When CNN’s Jake Tapper asked DHS Acting Secretary Kevin McAleenan about the IG’s alert and whether Trump’s border wall money – which the President made quickly available using National Emergency Act authorities – should be used to address overcrowding, McAleenan deflected the question and blamed Congress.
On top of this current cruelty, last night NBC News reminded us of the inhumanity of last summer’s Trump family separation policy. Emails obtained by NBC News show that 37 “tender-age” children between the ages of 5 and 12 were left in vans through day and night for anywhere between 11 and 39 hours. It was supposed to be a quick 30-minute ride to ICE to reunite with parents they were wrongfully separated from by DHS. Officials contracted to transport the children were left scrambling to care for hungry and tired children sleeping in vans while ICE staff clocked out and went home without resolving the situation.
Furthermore, The Young Turks (TYT) yesterday uncovered internal ICE memos showing that multiple deaths of ICE detainees were preventable, including a memo to the Acting Deputy Director of ICE who once likened ICE family detention centers to summer camp. One ICE official stated, “It’s a systemic problem.”
Ur Jaddou, Director of DHS Watch and former USCIS Chief Counsel, said: “Months ago, the President shut down the government for an unprecedented 35 days in a temper tantrum to get his wall funded. When Congress ultimately refused, he declared a national emergency with no basis in fact and law in an effort to redirect money for an ineffective border wall. All the while, a real refugee and humanitarian crisis continued to brew at the border, but the Trump administration did not develop a plan of action, let alone consider using some of that ‘emergency’ wall money for the real crisis of severe overcrowding noted by the IG.
“Unfortunately, the IG’s report and the NBC News revelation of the botched family reunifications last summer come as no surprise. This administration is not interested in solving problems or resolving issues; rather they are interested in exploiting the border humanitarian crisis to get more money out of Congress and generate more talking points for the campaign trail. Let’s not forget that this administration inherited the lowest number of southwest border apprehensions in 46 years. We have had two years of failed, cruel, enforcement-only policies – family separation, multiple regulations, threats to close the border, the wall, military at the border, tear gas, Remain in Mexico, ending foreign aid to Central America, government shutdown, and the list goes on and on and now includes raising tariffs on Mexican goods. The result: increasing numbers of people coming to our borders in search of safety, agonizing stories of inhumanity, and deaths of children and adults in CBP detention that we haven’t seen in more than a decade.
“It’s time for a course correction. The problem with the President’s border strategy is not a lack of funding, it is that he and his administration fundamentally misdiagnose the problem. Border law enforcement and political gimmicks aren’t working and we need a regional refugee strategy. We need effective and humane solutions – an infusion of resources for efficient asylum application processing, greater use of alternatives to detention and a plan to address root causes with an in-region refugee resettlement program.”
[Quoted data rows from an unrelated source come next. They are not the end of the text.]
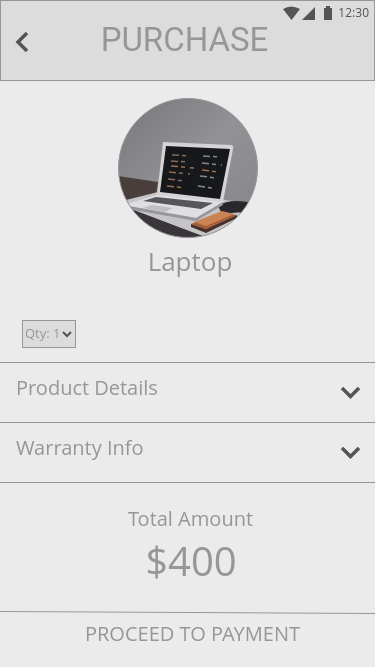
<!DOCTYPE html>
<html lang="en">
<head>
<meta charset="utf-8">
<title>Purchase</title>
<style>
:root {
  --page: #ebebeb;
  --bar: #dcdcdc;
  --rule: #979797;
  --text: #949698;
  --icon: #545454;
}
* { box-sizing: border-box; margin: 0; padding: 0; }
html, body { width: 375px; height: 667px; overflow: hidden; }
body { background: var(--page); color: var(--text); font-family: "Open Sans", "Noto Sans", sans-serif; }
svg { display: block; }
a { color: inherit; text-decoration: none; }
.screen { display: flex; flex-direction: column; width: 375px; height: 667px; }
.app-bar { position: relative; flex: none; height: 81px; background: var(--bar); border: 1px solid var(--rule); }
.status { position: absolute; top: 4px; right: 5px; display: flex; align-items: center; gap: 5px; font-size: 12px; line-height: 16px; color: var(--icon); }
.back { position: absolute; left: 14px; top: 30px; }
.title { position: absolute; left: 0; right: 6px; top: 22px; text-align: center; font: 400 33px/34px Roboto, sans-serif; }
.product { flex: none; height: 239px; padding-top: 17px; display: flex; flex-direction: column; align-items: center; }
.product h2 { margin-top: 5px; padding-left: 5px; font-size: 26px; line-height: 36px; font-weight: 400; }
.quantity { flex: none; width: 54px; height: 28px; margin: 0 0 14px 22px; padding: 0 3px 3px 2px; display: flex; align-items: center; justify-content: space-between; background: var(--bar); border: 1px solid var(--rule); font-size: 13px; line-height: 18px; white-space: nowrap; }
.quantity svg { position: relative; top: 2px; }
.accordion { flex: none; list-style: none; border-bottom: 1px solid var(--rule); }
.accordion a { display: flex; justify-content: space-between; align-items: center; height: 60px; padding: 0 14px 10px 16px; border-top: 1px solid var(--rule); font-size: 20px; line-height: 28px; }
.accordion svg { position: relative; top: 5px; }
.total { flex: none; height: 128px; padding-top: 22px; text-align: center; }
.total dt { padding-left: 6px; font-size: 20px; line-height: 28px; }
.total dd { padding-left: 7px; font-size: 40px; line-height: 56px; }
.proceed { flex: 1; text-align: center; }
.proceed span { display: block; padding-left: 10px; margin-top: 5px; font-size: 20px; line-height: 28px; white-space: nowrap; }
</style>
</head>
<body>
<main class="screen">
  <header class="app-bar">
    <div class="status">
      <svg width="50" height="16" viewBox="0 0 50 16" fill="#545454" aria-hidden="true">
        <path d="M0 4Q8 -1 17 4L8.500 15Z"/>
        <path d="M19 15H32V2Z"/>
        <path d="M41 3H43V1H47V3H49V15H41Z"/>
      </svg>
      <span>12:30</span>
    </div>
    <a class="back" href="#" aria-label="Back">
      <svg width="16" height="22" viewBox="0 0 16 22" fill="none" stroke="#545454" stroke-width="3.500"><path d="M12 2L3 11L12 20"/></svg>
    </a>
    <h1 class="title">PURCHASE</h1>
  </header>

  <section class="product">
    <svg width="140" height="140" viewBox="0 0 140 140" role="img" aria-label="Photo of an open laptop showing code on a white desk, beside a phone">
      <defs>
        <clipPath id="round"><circle cx="70" cy="70" r="69.500"/></clipPath>
        <linearGradient id="wall" x1="0" y1="0" x2="1" y2="1">
          <stop offset="0" stop-color="#77777b"/>
          <stop offset=".5" stop-color="#929296"/>
          <stop offset="1" stop-color="#858388"/>
        </linearGradient>
      </defs>
      <g clip-path="url(#round)">
        <rect width="140" height="140" fill="url(#wall)"/>
        <path d="M0 78L40 84L38 98L0 108Z" fill="#493e3c"/>
        <path d="M0 104L40 94L140 106V140H0Z" fill="#c5c4c7"/>
        <path d="M0 106L58 128L90 140H0Z" fill="#39353a"/>
        <path d="M100 108Q112 99 140 106V114Q118 114 104 116Z" fill="#29272b"/>
        <path d="M45 44L113 47Q116 47 115 51L105 104L39 97Z" fill="#d4d4d6"/>
        <path d="M48 48L112 51L102 101L42 94Z" fill="#17181c"/>
        <g fill="none" stroke-width="1.500" stroke-dasharray="7 3 4 5">
          <path d="M54 57L73 58M53 63L70 64M51 74L72 76M50 81L66 83" stroke="#8a6a57"/>
          <path d="M85 58L102 59M84 65L104 67M82 78L98 80M80 88L94 90" stroke="#87888b"/>
          <path d="M53 68L76 70M84 72L101 74M49 88L67 90" stroke="#9a704d"/>
        </g>
        <path d="M39 97L105 104L78 120L5 107Z" fill="#dfdfe2"/>
        <path d="M38 99L95 105L83 111L25 103Z" fill="#56565c"/>
        <path d="M34 107L55 110L47 114L25 110Z" fill="#bebec3"/>
        <path d="M5 107L78 120L105 104V107L78 123L5 110Z" fill="#96969b"/>
        <path d="M73 126L104 114L119 117L88 131Z" fill="#a85f35"/>
        <path d="M76 124L104 113L116 116L88 128Z" fill="#c98354"/>
        <path d="M73 126L88 131L119 117V120L88 135L73 129Z" fill="#4b302a"/>
      </g>
      <circle cx="70" cy="70" r="69.500" fill="none" stroke="#979797"/>
    </svg>
    <h2>Laptop</h2>
  </section>

  <a class="quantity" href="#">
    <span>Qty: 1</span>
    <svg width="10" height="8" viewBox="0 0 10 8" fill="none" stroke="#545454" stroke-width="2" aria-hidden="true"><path d="M1 1L5 5L9 1"/></svg>
  </a>

  <ul class="accordion">
    <li><a href="#">Product Details
      <svg width="21" height="14" viewBox="0 0 21 14" fill="none" stroke="#545454" stroke-width="3.500" aria-hidden="true"><path d="M2 2L10.500 10.500L19 2"/></svg>
    </a></li>
    <li><a href="#">Warranty Info
      <svg width="21" height="14" viewBox="0 0 21 14" fill="none" stroke="#545454" stroke-width="3.500" aria-hidden="true"><path d="M2 2L10.500 10.500L19 2"/></svg>
    </a></li>
  </ul>

  <dl class="total">
    <dt>Total Amount</dt>
    <dd>$400</dd>
  </dl>

  <a class="proceed" href="#">
    <svg width="375" height="4" viewBox="0 0 375 4" stroke="#979797" aria-hidden="true"><line x1="0" y1="0.500" x2="375" y2="2.500"/></svg>
    <span>PROCEED TO PAYMENT</span>
  </a>
</main>
</body>
</html>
David Leopold, Counsel to DHS Watch, Chair of Immigration at Ulmer & Berne and former President of the American Immigration Lawyers Association, said: “When Donald Trump took the oath of office border crossings were at a record low. What we had then was a steadily increasing but clearly manageable flow of families seeking asylum. Instead of continuing and growing rational and effective programs started under the Obama administration, the Trump administration has been busy ending such programs, replacing them with cruel, failed policies that only exacerbate the issue and create chaos at the border. Sadly, the ghastly detention conditions detailed in the IG report are a predictable result of the cruel, failed and inhumane immigration schemes of the Trump administration.”